those networks so you can run multiple different services from
a single point of control."
That's a fundamental requirement, he says. "There's relentless
pressure on cost and optimisation." Though there are the long
"to help balance the economics so that it doesn't all depend on
waiting for this value to be realised", he says. "There are
some short-term things to be done that help us get to where we
want to go."
Unlike many traditional vendors, Juniper has not moved into
managed services, with the exception of some deals in managed
security that it has signed with TeliaSonera and others.
"From our point of view the services business and the managed
services business is quite different from the innovation
business," says Kriens. "What we're interested in doing is
innovating with state of the art technology and then
cooperating with those who have the kind of workforce and
business model around service management."
Which leads naturally on to innovation itself. It's a
fiercely competitive industry.
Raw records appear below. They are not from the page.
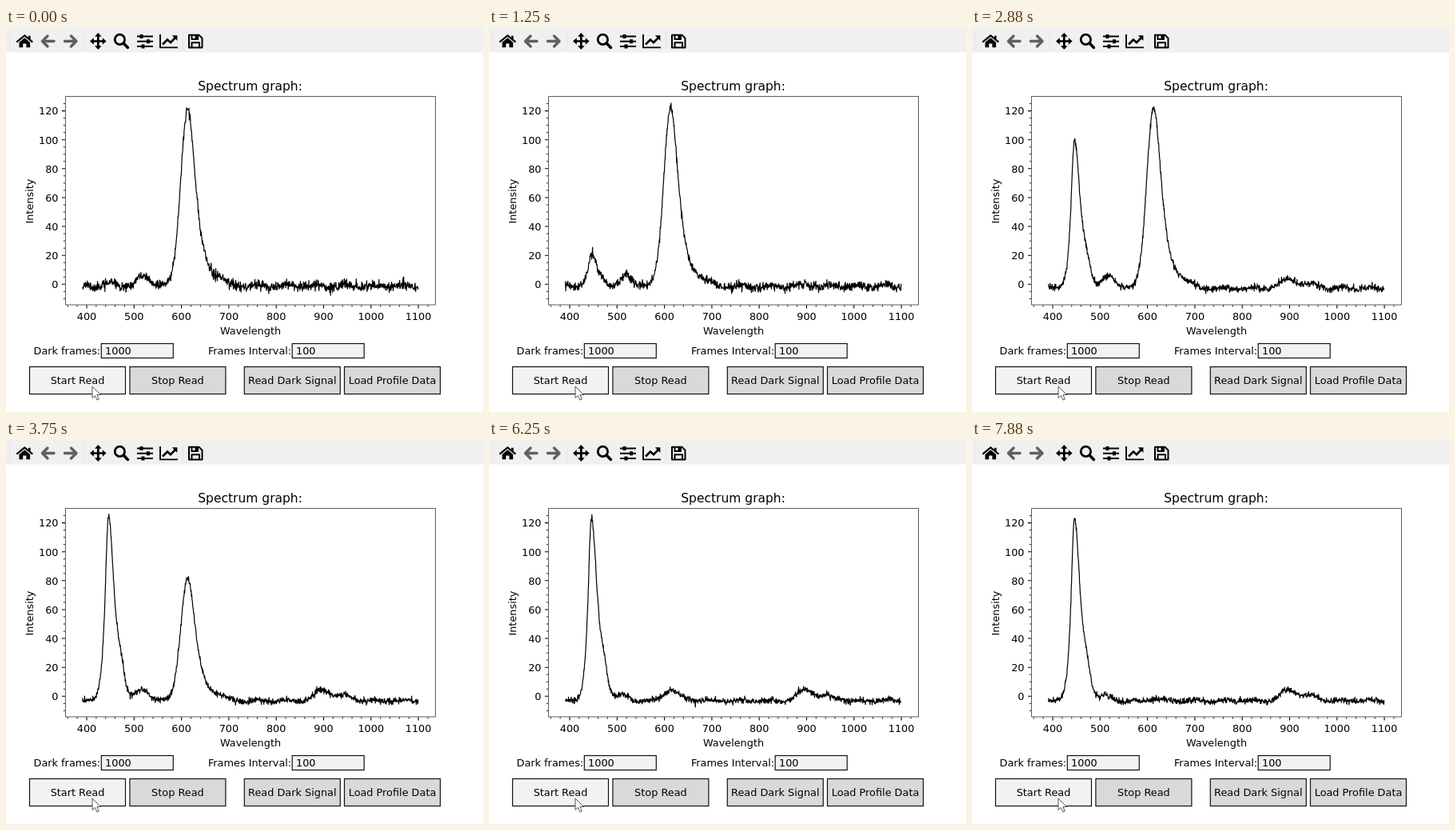
These frames come from a looping animation (597 by 480 pixels, 8000 ms). An HTML page:

```html
<!DOCTYPE html>
<html lang="en">
<head>
<meta charset="utf-8">
<title>Spectrum graph</title>
<style>
  html, body { margin: 0; width: 100%; height: 100%; overflow: hidden; background: #fff; }
  svg { display: block; width: 597px; height: 480px; }
  text { font: 12.85px "DejaVu Sans", sans-serif; fill: #000; }
  .mid { text-anchor: middle; }
  .end { text-anchor: end; }
  .title { font-size: 15.5px; }
  .line { fill: none; stroke: #000; }
  .dim { fill: none; stroke: #606060; stroke-width: 3.4; stroke-linecap: round; stroke-linejoin: round; }
  .box rect { stroke: #111; stroke-width: 1.2; }
</style>
</head>
<body>
<svg viewBox="0 0 597 480">
  <rect width="597" height="480" fill="#fff"/>
  <rect width="597" height="30.6" fill="#f0f0f0"/>
  <path d="M4.5 5V27" stroke="#c8c8c8" stroke-dasharray="1 2"/>
  <path d="M97.5 5V27M221.5 5V27" stroke="#e6e6e6"/>

  <!-- toolbar icons -->
  <path class="line" stroke-width="2.2" d="M13.3 17.6L23.3 9.5L33.3 17.6"/>
  <path d="M16.5 18L23.3 12.2L30.1 18V24.3H25.4V19.6H21.2V24.3H16.5ZM28 9.8h2.6v5l-2.6-2.4z"/>
  <path class="dim" d="M52 10L45.5 16.5L52 23M46 16.5H60"/>
  <path class="dim" d="M81.5 10L88 16.5L81.5 23M87.5 16.5H73.5"/>
  <path class="line" stroke-width="2.7" d="M115.3 9V24M108 16.5H123"/>
  <path d="M115.3 6l4.3 4.8h-8.6zM115.3 27l4.3-4.8h-8.6zM105 16.5l4.8-4.3v8.6zM125.6 16.5l-4.8-4.3v8.6z"/>
  <circle class="line" stroke-width="2.8" cx="142.4" cy="14.4" r="6.2"/>
  <path class="line" stroke-width="3.6" stroke-linecap="round" d="M147.6 19.6L152.4 24.4"/>
  <path class="line" stroke-width="1.9" d="M164 10.5H184M164 16.8H184M164 23H184"/>
  <path d="M167.5 8h4v5h-4zM176 14.3h4v5h-4zM169.5 20.5h4v5h-4z"/>
  <path class="line" stroke-width="1.9" d="M193 8V24.4H215"/>
  <path class="line" stroke-width="2.6" d="M196 20.5L202 14.5L206 18.2L212 12"/>
  <path d="M207.8 9.3h6.6v6.6z"/>
  <path class="line" stroke-width="2" stroke-linejoin="round" d="M229 8.8H241.5L245.5 12.8V24.6H229ZM232.5 24V18.3H242V24M232.5 9V14H240V9"/>
  <path d="M236.5 9h3.5v5h-3.5z"/>

  <text class="mid title" x="305.6" y="78.3">Spectrum graph:</text>
  <text class="mid" x="306" y="383">Wavelength</text>
  <text class="mid" transform="translate(33.6 216.6) rotate(-90)">Intensity</text>
  <g id="labels"></g>
  <path id="major" class="line" stroke-width="1.1"/>
  <path id="minor" class="line" stroke-width=".85"/>
  <path id="trace" class="line" stroke-width="1.2" stroke-linejoin="round"/>
  <rect fill="none" stroke="#5c5c5c" x="74.5" y="85.5" width="463" height="260.5"/>

  <text class="end" x="118.2" y="407.6">Dark frames:</text>
  <text class="end" x="357.2" y="407.6">Frames Interval:</text>
  <g id="controls" class="box"></g>
  <path d="M108 448V462.5L111.4 459.4L113.9 465L116.3 464L113.9 458.5H118.5Z" fill="#fff" stroke="#555"/>
</svg>
<script>
const LOOP = 8000, STEP = 125;
const byId = id => document.getElementById(id);
const px = nm => 101 + (nm - 400) * 0.593;
const py = v => 320.3 - v * 1.806;

function add(parent, tag, attrs, text) {
  const el = document.createElementNS("http://www.w3.org/2000/svg", tag);
  for (const k in attrs) el.setAttribute(k, attrs[k]);
  if (text !== undefined) el.textContent = text;
  return parent.appendChild(el);
}

function drawAxes() {
  let major = "", minor = "";
  const labels = byId("labels");
  for (let nm = 360; nm <= 1130; nm += 20) {
    const x = px(nm);
    if (nm % 100) minor += `M${x} 346v2.7`;
    else {
      major += `M${x} 346v4.6`;
      add(labels, "text", { class: "mid", x, y: 365 }, nm);
    }
  }
  for (let v = -10; v <= 125; v += 5) {
    const y = py(v);
    if (v % 20) minor += `M74.5 ${y}h-2.7`;
    else {
      major += `M74.5 ${y}h-4.6`;
      add(labels, "text", { class: "end", x: 65.5, y: y + 4.8 }, v);
    }
  }
  byId("major").setAttribute("d", major);
  byId("minor").setAttribute("d", minor);
}

function drawControls() {
  const g = byId("controls");
  const box = (x, y, width, height, fill) => add(g, "rect", { x, y, width, height, fill });
  const field = (x, label) => {
    box(x, 394.5, 90, 18, "#f2f2f4");
    add(g, "text", { x: x + 4.8, y: 407.8 }, label);
  };
  const button = (x, label, fill = "#d9d9d9") => {
    box(x, 423.5, 120, 34, fill);
    add(g, "text", { class: "mid", x: x + 60, y: 444.6 }, label);
  };
  field(119.3, "1000");
  field(358.2, "100");
  button(29.5, "Start Read", "#f2f2f2");
  button(154.9, "Stop Read");
  button(298.3, "Read Dark Signal");
  button(423.5, "Load Profile Data");
}

const bump = (x, c, w) => Math.exp(-(((x - c) / w) ** 2));
const sech = x => 1 / Math.cosh(x);

// Both peaks are steep on the left and have a long right shoulder
const redPeak = nm => (nm < 613 ? bump(nm, 613, 20.5) : sech((nm - 613) / 14.5))
  + .035 * bump(nm, 672, 27);
const bluePeak = nm => sech((nm - 446) / (nm < 446 ? 6.3 : 10.5)) + .11 * bump(nm, 472, 11);

function random(seed) {
  return () => {
    seed = seed + 0x6D2B79F5 | 0;
    let t = Math.imul(seed ^ seed >>> 15, 1 | seed);
    t = t + Math.imul(t ^ t >>> 7, 61 | t) ^ t;
    return ((t ^ t >>> 14) >>> 0) / 4294967296;
  };
}
const gauss = rnd => Math.sqrt(-2 * Math.log(1 - rnd())) * Math.cos(2 * Math.PI * rnd());

// Share of blue light: eases from 0 to nearly 1
function blueShare(ms) {
  const u = Math.min(1, Math.max(0, (ms - 600) / 6300));
  return .99 * (1 - (1 - u) ** 1.33);
}

function tracePath(step) {
  const share = blueShare(step * STEP);
  // The stronger peak always fills the scale
  const top = Math.max(share, 1 - share);
  const blue = share / top, red = (1 - share) / top;
  const base = -1.2 - 2 * blue;
  const fresh = random(step * 7919 + 11), fixed = random(5);
  const noise = 1.75 - .65 * blue;
  let d = "";
  for (let nm = 391; nm <= 1100; nm += .65) {
    const v = base
      + (1.1 - .4 * blue) * Math.cos((nm - 450) / 62 * 2 * Math.PI)
      + (122.5 - base) * (red * redPeak(nm) + blue * bluePeak(nm))
      + red * (6.5 * bump(nm, 520, 17) + 2 * bump(nm, 450, 16) + 1.6 * bump(nm, 550, 16))
      + blue * (2.8 * bump(nm, 513, 18) + 7.5 * bump(nm, 898, 23) + 3.2 * bump(nm, 942, 28))
      + noise * (.9 * gauss(fresh) + .4 * gauss(fixed));
    d += `${d ? "L" : "M"}${px(nm).toFixed(2)} ${py(v).toFixed(2)}`;
  }
  return d;
}

let shown = -1;
const start = performance.now();
function tick() {
  const step = Math.floor((performance.now() - start) % LOOP / STEP);
  if (step !== shown) {
    shown = step;
    byId("trace").setAttribute("d", tracePath(step));
  }
  requestAnimationFrame(tick);
}

drawAxes();
drawControls();
tick();
</script>
</body>
</html>
```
How does Juniper manage to spend
enough to innovate at the right speed?
"By having a considerable amount of money to spend," says
Kriens. "We spent over $600 million last year and will spend
more than that this year, and we are doing it with laser focus
on high-performance networking."
That will be the focus in the next couple of years: "A
combination of intelligence and performance at scale —
and all three of those dimensions without compromise," he says.
Normally if you want intelligence, the traffic has to go slow,
he explains, and if the traffic has to be fast, then "you can't
look as deeply into it".
And if you want high performance and high intelligence at scale
"it becomes very dangerous", Kriens adds.
"We're spending about as much as anybody, and we have 12 years
of learning behind what we do. We know some things that aren't
knowable until they've been done. We're awfully focussed and
we're learned a great deal. The spending we're doing is giving
a lot of leverage," he says.
"What we're providing is the infrastructure and the
intelligence that can make the delivery possible. There has to
be knowledge of the customers and we provide the network
intelligence and the infrastructure that allows you to do that,
without compromising the performance of the network in the
A few years ago Juniper was instrumental in creating IPSphere,
an organisation set up to promote a new set of standards for
high-performance use of the internet.
"We nurtured it into existence in the first place but we are
only one of many members," says Kriens.
"What they've done is build an architecture around how to
enable this type of thing to happen. It's a business model with
a network designed behind it, so that people with content and
information to share can advertise themselves, and the network
itself can become seamless across multiple boundaries."
It's not unlike what happens in the traditional voice area when
you pick up a telephone in the US and make a call to the UK.
The industry has long had standards over connecting and paying
for the call. Now, the says, a similar set of arrangements is
needed for IP traffic.
"If I have a high-priority connection, if it's a guaranteed
high bandwidth on a connection that initiates in one territory
and terminates in another, how do you make sure that's seamless
and that there's a simple settlement out of it?"
That's the point of IPSphere, says Kriens. There are operators
and equipment providers in the organisation: operators such as
BT, NTT and Verizon; vendors such as Cisco, Huawei and Tellabs
as well as Juniper.
Is he pleased with the outcome and has Juniper earned business
benefits? "It's very long term, as the design of the
infrastructure has to be agreed upon and then has to be
implemented across more than one operator: all those are in the
critical path before we see an obvious benefit. It's a long
road and it takes a lot of effort and support."
But structurally it is important to do, says Kriens. "There's
progress but a lot of work to do." GTB